◆ Work order ◆
Across the records that follow, count each line holding "royal", and write only the total.

◆ Records shown ◆
--------------------------------
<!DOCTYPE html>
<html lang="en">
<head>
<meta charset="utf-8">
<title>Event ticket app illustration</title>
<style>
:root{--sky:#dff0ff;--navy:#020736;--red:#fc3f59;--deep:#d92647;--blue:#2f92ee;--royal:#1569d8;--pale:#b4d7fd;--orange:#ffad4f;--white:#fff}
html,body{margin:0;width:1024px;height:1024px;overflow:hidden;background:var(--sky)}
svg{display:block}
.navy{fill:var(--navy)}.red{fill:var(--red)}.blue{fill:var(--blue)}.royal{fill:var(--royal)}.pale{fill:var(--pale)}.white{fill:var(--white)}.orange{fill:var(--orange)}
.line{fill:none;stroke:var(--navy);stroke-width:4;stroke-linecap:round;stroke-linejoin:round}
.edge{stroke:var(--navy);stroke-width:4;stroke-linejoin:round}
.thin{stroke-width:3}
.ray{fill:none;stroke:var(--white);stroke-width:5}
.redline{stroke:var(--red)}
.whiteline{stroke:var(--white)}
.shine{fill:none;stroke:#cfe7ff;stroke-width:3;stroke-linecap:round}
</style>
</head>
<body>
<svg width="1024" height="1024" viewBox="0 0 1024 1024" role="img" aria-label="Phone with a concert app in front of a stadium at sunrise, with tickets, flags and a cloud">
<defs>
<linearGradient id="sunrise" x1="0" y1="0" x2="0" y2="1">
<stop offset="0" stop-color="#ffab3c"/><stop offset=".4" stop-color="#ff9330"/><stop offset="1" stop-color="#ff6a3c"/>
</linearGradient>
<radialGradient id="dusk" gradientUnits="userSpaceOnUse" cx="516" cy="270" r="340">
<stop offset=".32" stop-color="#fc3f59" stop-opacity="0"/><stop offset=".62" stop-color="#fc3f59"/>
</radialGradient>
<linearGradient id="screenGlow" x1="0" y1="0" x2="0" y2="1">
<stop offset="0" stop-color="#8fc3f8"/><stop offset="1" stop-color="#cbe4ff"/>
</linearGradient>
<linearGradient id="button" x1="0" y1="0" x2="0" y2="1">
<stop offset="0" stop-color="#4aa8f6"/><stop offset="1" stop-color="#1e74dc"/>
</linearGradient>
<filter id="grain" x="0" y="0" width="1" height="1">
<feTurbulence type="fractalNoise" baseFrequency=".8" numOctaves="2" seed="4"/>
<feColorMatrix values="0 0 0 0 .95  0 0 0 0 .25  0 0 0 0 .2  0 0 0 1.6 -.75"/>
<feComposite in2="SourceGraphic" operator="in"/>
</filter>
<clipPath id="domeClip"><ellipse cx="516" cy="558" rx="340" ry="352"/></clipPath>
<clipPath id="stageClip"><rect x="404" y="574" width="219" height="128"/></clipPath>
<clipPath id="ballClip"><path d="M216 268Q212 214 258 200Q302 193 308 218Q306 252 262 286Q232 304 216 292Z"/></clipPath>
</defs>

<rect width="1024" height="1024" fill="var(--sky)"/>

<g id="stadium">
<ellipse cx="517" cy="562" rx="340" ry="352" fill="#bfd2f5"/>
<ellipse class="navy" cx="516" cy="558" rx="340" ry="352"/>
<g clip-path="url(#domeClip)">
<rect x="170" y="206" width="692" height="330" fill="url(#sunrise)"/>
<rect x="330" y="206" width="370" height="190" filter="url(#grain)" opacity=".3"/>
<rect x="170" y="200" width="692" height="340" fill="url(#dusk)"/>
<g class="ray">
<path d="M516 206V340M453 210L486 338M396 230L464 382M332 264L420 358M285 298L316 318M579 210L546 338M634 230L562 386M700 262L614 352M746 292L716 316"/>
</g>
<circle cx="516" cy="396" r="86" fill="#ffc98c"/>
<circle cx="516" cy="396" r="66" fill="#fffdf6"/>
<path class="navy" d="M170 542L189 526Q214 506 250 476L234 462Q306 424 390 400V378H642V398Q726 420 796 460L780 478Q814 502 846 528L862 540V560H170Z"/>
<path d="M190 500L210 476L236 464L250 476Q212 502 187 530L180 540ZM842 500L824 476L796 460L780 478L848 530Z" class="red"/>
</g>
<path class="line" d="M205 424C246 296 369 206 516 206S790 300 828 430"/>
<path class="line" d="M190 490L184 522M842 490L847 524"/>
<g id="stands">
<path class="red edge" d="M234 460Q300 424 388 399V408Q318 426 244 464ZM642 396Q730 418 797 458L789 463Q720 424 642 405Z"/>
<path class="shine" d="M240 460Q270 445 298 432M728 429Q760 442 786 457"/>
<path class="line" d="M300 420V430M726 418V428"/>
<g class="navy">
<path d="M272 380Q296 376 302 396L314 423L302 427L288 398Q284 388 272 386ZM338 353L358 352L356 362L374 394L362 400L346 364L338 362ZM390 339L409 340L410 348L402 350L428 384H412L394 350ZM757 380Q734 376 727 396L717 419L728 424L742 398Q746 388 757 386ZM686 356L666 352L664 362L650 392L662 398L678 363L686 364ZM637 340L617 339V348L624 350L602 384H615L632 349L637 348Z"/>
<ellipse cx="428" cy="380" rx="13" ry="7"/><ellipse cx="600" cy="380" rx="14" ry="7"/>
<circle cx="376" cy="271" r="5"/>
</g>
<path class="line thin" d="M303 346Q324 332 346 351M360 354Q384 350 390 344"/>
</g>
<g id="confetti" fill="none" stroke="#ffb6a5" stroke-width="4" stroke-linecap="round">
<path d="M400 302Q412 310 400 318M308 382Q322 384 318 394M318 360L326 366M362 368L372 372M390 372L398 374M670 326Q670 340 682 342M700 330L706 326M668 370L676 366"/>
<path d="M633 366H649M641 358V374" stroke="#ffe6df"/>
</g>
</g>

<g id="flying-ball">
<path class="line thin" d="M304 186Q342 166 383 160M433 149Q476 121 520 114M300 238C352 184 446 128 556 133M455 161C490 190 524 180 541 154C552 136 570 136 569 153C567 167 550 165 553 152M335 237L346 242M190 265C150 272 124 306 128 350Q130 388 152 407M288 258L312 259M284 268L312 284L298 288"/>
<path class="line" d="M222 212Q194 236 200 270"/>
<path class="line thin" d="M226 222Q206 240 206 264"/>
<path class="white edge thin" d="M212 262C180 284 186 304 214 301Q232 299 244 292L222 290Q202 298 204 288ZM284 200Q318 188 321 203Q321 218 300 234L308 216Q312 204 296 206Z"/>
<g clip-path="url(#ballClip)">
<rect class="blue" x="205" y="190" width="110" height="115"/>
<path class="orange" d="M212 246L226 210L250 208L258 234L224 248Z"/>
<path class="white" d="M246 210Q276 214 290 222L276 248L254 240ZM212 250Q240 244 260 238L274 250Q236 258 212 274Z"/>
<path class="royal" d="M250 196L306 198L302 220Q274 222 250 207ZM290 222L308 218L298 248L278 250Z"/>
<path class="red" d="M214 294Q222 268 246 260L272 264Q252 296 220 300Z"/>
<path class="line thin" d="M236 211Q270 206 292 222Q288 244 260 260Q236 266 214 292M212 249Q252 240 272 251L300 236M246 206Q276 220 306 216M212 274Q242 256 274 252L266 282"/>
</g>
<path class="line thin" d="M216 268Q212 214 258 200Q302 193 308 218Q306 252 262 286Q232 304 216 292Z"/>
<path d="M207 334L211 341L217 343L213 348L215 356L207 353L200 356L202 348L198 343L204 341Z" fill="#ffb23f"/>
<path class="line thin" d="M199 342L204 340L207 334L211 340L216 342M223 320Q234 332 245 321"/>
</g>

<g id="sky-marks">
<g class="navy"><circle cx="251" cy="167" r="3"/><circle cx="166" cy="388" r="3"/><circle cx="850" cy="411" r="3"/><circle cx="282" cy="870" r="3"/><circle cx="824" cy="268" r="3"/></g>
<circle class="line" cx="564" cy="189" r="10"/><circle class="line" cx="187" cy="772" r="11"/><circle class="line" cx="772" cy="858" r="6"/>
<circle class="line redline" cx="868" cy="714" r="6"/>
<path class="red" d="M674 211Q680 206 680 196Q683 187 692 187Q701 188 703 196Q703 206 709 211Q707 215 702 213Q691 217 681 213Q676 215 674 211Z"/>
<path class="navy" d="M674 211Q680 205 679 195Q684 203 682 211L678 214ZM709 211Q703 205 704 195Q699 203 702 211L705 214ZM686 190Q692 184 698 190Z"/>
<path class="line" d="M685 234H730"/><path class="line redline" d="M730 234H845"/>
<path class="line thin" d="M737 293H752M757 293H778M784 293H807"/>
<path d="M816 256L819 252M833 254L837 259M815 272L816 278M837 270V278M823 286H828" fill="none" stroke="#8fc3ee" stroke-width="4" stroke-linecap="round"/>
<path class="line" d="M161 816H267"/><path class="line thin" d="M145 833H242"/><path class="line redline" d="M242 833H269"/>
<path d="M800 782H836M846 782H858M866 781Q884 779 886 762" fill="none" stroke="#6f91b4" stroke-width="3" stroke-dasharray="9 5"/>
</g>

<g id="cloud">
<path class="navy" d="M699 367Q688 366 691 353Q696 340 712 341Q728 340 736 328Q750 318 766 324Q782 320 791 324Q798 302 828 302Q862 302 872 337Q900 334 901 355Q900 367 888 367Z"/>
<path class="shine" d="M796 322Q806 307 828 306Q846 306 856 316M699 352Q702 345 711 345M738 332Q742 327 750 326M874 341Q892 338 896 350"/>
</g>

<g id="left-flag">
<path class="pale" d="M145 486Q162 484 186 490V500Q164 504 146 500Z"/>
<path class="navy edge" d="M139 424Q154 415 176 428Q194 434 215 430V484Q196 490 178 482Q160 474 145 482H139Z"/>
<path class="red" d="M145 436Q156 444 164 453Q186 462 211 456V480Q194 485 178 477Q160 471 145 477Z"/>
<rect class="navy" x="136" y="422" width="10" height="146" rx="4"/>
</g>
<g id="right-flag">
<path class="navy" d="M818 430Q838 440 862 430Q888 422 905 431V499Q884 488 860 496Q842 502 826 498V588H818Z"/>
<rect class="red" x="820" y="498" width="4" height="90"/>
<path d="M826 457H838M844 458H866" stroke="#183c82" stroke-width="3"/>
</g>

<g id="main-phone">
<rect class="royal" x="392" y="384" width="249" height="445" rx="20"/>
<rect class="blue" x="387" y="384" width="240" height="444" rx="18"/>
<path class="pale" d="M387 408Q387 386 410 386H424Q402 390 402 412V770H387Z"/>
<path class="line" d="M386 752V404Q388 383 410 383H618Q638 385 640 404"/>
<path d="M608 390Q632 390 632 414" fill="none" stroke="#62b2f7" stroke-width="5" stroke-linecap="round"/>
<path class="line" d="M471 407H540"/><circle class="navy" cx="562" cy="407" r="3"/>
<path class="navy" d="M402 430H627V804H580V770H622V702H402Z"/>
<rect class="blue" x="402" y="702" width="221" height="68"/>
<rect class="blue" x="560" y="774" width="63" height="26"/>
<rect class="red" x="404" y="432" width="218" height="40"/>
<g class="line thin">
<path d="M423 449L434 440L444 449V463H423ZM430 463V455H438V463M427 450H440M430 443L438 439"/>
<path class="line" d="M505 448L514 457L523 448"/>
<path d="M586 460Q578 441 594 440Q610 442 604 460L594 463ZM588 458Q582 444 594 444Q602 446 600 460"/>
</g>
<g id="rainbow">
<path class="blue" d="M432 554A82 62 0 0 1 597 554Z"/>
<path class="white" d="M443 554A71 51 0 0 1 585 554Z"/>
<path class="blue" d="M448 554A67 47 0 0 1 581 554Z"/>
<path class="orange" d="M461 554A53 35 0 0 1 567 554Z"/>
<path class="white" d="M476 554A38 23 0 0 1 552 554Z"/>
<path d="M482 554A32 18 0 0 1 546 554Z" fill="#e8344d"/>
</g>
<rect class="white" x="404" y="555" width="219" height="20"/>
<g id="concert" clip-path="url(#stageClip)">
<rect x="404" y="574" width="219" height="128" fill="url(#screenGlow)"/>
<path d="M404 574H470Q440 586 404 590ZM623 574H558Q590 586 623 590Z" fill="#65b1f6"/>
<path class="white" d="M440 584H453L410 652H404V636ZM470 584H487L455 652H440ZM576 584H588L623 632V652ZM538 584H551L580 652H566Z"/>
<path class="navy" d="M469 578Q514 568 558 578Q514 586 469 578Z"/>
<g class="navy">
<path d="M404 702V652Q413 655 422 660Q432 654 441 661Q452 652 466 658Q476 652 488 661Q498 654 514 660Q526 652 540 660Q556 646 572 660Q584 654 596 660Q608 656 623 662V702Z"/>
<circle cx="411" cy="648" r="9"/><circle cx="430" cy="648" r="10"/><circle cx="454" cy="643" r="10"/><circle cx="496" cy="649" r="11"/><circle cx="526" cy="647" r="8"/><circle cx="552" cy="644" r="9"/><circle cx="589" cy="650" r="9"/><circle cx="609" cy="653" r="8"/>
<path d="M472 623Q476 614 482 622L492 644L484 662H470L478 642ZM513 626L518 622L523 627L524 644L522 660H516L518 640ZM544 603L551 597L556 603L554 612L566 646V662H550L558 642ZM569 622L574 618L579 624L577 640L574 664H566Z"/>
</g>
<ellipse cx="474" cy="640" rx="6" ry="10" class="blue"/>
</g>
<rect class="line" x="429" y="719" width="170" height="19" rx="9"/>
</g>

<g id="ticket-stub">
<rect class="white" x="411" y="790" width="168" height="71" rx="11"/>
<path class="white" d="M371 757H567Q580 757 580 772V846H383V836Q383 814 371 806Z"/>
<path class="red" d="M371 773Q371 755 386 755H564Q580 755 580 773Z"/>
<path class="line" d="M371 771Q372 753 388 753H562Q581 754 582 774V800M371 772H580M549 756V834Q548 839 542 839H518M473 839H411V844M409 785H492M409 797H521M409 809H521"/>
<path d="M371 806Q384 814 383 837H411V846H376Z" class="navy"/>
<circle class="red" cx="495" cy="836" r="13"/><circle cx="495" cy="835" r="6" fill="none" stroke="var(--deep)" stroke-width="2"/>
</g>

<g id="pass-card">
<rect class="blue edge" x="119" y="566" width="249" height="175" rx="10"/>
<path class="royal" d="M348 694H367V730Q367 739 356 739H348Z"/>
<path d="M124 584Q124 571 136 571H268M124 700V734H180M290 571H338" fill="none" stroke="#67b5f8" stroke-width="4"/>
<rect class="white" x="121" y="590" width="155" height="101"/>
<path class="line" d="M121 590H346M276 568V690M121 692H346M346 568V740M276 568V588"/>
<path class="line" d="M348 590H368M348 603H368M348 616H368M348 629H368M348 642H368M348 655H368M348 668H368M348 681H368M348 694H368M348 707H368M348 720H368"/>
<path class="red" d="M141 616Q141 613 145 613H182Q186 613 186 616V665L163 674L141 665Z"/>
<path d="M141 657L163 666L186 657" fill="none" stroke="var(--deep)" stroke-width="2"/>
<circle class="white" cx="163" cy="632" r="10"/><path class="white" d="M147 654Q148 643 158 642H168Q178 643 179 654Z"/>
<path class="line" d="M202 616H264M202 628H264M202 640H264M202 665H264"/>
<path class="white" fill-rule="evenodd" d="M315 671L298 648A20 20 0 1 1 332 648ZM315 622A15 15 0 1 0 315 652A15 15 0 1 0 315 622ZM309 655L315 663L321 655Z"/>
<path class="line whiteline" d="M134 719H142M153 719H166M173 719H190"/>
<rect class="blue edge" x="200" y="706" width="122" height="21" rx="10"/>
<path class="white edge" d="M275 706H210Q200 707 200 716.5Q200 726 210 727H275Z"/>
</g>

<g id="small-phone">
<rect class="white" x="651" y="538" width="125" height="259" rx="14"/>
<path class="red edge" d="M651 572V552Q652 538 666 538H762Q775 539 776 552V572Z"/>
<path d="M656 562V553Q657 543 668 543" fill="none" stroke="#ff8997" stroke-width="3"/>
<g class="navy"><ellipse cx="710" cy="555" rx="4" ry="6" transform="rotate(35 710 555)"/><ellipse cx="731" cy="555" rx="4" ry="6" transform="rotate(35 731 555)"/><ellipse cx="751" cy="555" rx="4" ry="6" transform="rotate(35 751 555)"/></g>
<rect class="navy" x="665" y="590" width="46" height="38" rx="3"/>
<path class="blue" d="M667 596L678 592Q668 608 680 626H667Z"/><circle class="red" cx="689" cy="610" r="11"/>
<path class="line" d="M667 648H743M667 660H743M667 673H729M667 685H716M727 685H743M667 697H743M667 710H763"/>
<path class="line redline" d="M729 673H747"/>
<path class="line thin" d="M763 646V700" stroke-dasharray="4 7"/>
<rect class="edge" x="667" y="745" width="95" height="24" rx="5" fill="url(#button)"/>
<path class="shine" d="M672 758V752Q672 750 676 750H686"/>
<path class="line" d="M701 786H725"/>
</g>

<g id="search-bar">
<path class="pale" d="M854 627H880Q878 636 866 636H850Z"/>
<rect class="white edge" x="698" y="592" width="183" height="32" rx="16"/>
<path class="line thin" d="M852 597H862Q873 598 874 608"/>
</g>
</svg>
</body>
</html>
--------------------------------
◆ Output for this task ◆
5